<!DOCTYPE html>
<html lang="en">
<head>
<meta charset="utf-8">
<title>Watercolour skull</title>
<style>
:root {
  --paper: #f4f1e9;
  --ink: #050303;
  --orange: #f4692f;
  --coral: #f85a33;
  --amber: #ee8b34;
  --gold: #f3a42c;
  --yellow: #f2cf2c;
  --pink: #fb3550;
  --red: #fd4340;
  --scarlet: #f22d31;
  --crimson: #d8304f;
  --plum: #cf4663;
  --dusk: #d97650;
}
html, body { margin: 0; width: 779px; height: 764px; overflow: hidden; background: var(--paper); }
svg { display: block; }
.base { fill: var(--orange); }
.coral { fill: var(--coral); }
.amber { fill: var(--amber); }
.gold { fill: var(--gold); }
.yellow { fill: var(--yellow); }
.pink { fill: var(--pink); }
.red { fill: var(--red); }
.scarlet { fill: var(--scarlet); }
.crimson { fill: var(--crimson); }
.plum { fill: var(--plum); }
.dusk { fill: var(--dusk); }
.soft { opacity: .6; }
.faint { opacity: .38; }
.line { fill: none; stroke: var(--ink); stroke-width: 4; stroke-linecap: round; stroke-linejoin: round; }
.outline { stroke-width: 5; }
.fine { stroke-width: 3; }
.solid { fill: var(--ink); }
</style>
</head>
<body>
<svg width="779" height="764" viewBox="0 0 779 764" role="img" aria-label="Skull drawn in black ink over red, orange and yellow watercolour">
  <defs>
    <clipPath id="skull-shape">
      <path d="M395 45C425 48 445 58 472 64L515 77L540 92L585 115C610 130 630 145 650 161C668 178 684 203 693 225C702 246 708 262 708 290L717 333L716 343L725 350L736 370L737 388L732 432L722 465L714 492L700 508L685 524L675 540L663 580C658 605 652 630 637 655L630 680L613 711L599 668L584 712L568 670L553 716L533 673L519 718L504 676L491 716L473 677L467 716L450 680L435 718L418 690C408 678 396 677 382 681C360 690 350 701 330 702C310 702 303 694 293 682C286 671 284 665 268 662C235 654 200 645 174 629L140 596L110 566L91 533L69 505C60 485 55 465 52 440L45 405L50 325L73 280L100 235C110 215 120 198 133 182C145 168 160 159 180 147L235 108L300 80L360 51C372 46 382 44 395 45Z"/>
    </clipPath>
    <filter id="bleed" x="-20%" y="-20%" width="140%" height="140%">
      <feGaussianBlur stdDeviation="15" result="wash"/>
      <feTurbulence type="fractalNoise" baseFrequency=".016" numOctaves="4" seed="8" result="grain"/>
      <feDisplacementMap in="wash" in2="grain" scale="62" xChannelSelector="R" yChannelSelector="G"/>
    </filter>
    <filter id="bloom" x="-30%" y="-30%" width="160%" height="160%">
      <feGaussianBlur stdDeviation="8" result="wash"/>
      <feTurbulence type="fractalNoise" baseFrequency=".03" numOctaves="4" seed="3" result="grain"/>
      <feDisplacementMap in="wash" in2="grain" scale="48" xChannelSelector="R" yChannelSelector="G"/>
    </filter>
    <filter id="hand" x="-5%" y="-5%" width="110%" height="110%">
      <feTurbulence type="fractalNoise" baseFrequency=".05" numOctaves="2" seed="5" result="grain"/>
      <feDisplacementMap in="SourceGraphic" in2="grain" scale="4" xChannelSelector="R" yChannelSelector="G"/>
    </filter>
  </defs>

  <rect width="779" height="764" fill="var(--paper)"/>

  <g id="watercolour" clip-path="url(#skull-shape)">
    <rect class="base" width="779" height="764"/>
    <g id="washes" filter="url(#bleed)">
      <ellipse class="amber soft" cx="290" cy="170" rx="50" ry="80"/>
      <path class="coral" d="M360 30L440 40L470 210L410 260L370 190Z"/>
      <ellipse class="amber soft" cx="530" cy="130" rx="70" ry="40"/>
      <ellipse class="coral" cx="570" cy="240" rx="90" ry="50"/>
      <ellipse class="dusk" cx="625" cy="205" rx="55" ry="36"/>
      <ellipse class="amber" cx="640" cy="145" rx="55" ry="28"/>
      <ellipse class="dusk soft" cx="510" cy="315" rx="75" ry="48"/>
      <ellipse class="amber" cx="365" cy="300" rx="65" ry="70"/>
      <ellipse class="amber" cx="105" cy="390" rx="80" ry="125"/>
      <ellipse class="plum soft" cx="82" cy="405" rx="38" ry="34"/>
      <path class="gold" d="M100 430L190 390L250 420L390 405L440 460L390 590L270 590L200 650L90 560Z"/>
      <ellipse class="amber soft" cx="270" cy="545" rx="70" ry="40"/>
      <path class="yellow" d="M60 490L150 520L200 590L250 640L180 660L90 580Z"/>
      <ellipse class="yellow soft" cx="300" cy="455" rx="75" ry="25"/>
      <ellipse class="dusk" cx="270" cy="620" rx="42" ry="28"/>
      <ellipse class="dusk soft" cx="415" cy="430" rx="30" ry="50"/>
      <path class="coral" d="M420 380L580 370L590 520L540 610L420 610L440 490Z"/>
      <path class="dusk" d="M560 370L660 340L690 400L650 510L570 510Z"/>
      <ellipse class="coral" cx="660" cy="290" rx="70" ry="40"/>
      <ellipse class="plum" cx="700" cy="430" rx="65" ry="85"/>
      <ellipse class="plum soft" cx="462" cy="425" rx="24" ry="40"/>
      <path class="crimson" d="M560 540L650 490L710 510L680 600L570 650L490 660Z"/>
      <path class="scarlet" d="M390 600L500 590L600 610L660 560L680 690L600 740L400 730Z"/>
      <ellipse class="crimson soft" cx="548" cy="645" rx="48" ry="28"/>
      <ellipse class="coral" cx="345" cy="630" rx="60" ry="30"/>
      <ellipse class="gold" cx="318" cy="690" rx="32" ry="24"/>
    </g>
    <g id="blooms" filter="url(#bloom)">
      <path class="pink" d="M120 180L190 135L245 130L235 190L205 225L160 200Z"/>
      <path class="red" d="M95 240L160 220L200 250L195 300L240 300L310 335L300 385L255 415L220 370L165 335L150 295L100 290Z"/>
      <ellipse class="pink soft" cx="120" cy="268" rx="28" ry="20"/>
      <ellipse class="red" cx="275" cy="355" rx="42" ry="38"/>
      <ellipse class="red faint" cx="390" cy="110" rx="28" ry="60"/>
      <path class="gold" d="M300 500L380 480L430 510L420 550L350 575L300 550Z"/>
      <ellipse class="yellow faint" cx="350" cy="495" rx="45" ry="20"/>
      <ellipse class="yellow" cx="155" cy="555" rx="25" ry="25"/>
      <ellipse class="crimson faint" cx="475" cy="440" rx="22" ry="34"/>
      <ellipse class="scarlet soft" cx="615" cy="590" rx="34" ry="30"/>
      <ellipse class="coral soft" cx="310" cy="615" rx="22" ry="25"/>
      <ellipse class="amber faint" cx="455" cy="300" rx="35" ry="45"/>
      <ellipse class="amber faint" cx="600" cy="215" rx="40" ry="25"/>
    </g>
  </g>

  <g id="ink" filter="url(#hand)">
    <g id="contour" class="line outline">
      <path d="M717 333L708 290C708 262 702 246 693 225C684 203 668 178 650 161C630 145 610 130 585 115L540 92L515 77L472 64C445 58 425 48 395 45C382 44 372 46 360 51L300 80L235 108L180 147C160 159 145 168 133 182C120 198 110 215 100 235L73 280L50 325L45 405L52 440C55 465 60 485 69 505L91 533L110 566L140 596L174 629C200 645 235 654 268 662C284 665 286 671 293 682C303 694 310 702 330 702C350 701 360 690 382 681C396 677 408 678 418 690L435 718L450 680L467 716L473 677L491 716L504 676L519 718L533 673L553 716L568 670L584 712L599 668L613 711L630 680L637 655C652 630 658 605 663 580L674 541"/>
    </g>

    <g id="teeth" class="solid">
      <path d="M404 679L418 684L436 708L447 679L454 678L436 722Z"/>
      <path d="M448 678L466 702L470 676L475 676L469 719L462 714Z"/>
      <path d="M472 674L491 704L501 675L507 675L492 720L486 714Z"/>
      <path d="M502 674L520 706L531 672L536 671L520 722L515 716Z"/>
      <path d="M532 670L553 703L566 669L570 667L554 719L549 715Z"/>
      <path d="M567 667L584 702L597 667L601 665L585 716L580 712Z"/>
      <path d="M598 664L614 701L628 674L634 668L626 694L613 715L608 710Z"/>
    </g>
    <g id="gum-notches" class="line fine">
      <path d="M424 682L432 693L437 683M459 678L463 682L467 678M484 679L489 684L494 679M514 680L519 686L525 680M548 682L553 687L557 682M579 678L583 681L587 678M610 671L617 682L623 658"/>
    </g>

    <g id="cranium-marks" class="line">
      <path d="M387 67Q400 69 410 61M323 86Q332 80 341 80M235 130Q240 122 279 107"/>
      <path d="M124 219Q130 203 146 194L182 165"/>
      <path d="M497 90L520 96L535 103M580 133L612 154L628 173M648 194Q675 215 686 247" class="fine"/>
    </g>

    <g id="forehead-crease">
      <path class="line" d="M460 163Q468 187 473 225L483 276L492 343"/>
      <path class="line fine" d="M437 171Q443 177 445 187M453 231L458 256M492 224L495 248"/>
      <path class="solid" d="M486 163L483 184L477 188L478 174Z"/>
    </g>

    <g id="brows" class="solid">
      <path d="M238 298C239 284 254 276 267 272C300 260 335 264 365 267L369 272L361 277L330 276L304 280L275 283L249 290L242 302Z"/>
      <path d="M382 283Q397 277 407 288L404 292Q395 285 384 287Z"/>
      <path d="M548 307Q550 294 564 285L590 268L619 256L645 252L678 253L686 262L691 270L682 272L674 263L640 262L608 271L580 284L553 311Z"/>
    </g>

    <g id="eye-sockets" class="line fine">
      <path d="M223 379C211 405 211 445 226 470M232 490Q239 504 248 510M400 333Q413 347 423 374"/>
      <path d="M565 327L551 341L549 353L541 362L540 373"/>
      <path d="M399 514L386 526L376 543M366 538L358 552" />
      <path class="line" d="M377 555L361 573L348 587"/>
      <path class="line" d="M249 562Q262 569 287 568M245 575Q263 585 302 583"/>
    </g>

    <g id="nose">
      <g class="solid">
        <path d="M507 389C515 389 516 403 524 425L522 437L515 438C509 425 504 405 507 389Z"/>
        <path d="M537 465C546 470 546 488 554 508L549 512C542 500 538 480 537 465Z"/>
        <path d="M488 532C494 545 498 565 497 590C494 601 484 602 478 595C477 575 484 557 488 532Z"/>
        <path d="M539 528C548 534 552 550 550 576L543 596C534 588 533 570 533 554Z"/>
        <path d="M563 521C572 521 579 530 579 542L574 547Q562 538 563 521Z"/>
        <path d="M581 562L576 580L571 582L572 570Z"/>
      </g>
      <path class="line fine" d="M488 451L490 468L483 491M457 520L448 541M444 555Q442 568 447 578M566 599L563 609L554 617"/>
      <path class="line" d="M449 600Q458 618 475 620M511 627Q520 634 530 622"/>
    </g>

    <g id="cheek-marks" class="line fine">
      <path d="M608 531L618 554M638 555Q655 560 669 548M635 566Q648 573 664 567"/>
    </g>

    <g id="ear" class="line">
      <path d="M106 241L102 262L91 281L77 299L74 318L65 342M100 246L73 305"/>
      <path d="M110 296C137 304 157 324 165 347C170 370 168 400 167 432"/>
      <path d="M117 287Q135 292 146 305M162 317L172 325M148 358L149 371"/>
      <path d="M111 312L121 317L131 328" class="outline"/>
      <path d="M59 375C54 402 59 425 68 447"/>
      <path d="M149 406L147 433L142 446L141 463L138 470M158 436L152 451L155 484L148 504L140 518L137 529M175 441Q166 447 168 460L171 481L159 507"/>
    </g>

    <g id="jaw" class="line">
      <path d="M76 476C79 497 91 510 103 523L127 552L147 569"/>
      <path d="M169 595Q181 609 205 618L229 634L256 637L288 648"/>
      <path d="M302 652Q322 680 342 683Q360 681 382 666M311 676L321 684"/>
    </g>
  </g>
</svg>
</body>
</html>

AIM OF THE TASK: Through the line that contains "</clipPath>", copy the material above exactly, beginning at its first line and including nothing more.

ANSWER TO THIS PROBLEM:
<!DOCTYPE html>
<html lang="en">
<head>
<meta charset="utf-8">
<title>Watercolour skull</title>
<style>
:root {
  --paper: #f4f1e9;
  --ink: #050303;
  --orange: #f4692f;
  --coral: #f85a33;
  --amber: #ee8b34;
  --gold: #f3a42c;
  --yellow: #f2cf2c;
  --pink: #fb3550;
  --red: #fd4340;
  --scarlet: #f22d31;
  --crimson: #d8304f;
  --plum: #cf4663;
  --dusk: #d97650;
}
html, body { margin: 0; width: 779px; height: 764px; overflow: hidden; background: var(--paper); }
svg { display: block; }
.base { fill: var(--orange); }
.coral { fill: var(--coral); }
.amber { fill: var(--amber); }
.gold { fill: var(--gold); }
.yellow { fill: var(--yellow); }
.pink { fill: var(--pink); }
.red { fill: var(--red); }
.scarlet { fill: var(--scarlet); }
.crimson { fill: var(--crimson); }
.plum { fill: var(--plum); }
.dusk { fill: var(--dusk); }
.soft { opacity: .6; }
.faint { opacity: .38; }
.line { fill: none; stroke: var(--ink); stroke-width: 4; stroke-linecap: round; stroke-linejoin: round; }
.outline { stroke-width: 5; }
.fine { stroke-width: 3; }
.solid { fill: var(--ink); }
</style>
</head>
<body>
<svg width="779" height="764" viewBox="0 0 779 764" role="img" aria-label="Skull drawn in black ink over red, orange and yellow watercolour">
  <defs>
    <clipPath id="skull-shape">
      <path d="M395 45C425 48 445 58 472 64L515 77L540 92L585 115C610 130 630 145 650 161C668 178 684 203 693 225C702 246 708 262 708 290L717 333L716 343L725 350L736 370L737 388L732 432L722 465L714 492L700 508L685 524L675 540L663 580C658 605 652 630 637 655L630 680L613 711L599 668L584 712L568 670L553 716L533 673L519 718L504 676L491 716L473 677L467 716L450 680L435 718L418 690C408 678 396 677 382 681C360 690 350 701 330 702C310 702 303 694 293 682C286 671 284 665 268 662C235 654 200 645 174 629L140 596L110 566L91 533L69 505C60 485 55 465 52 440L45 405L50 325L73 280L100 235C110 215 120 198 133 182C145 168 160 159 180 147L235 108L300 80L360 51C372 46 382 44 395 45Z"/>
    </clipPath>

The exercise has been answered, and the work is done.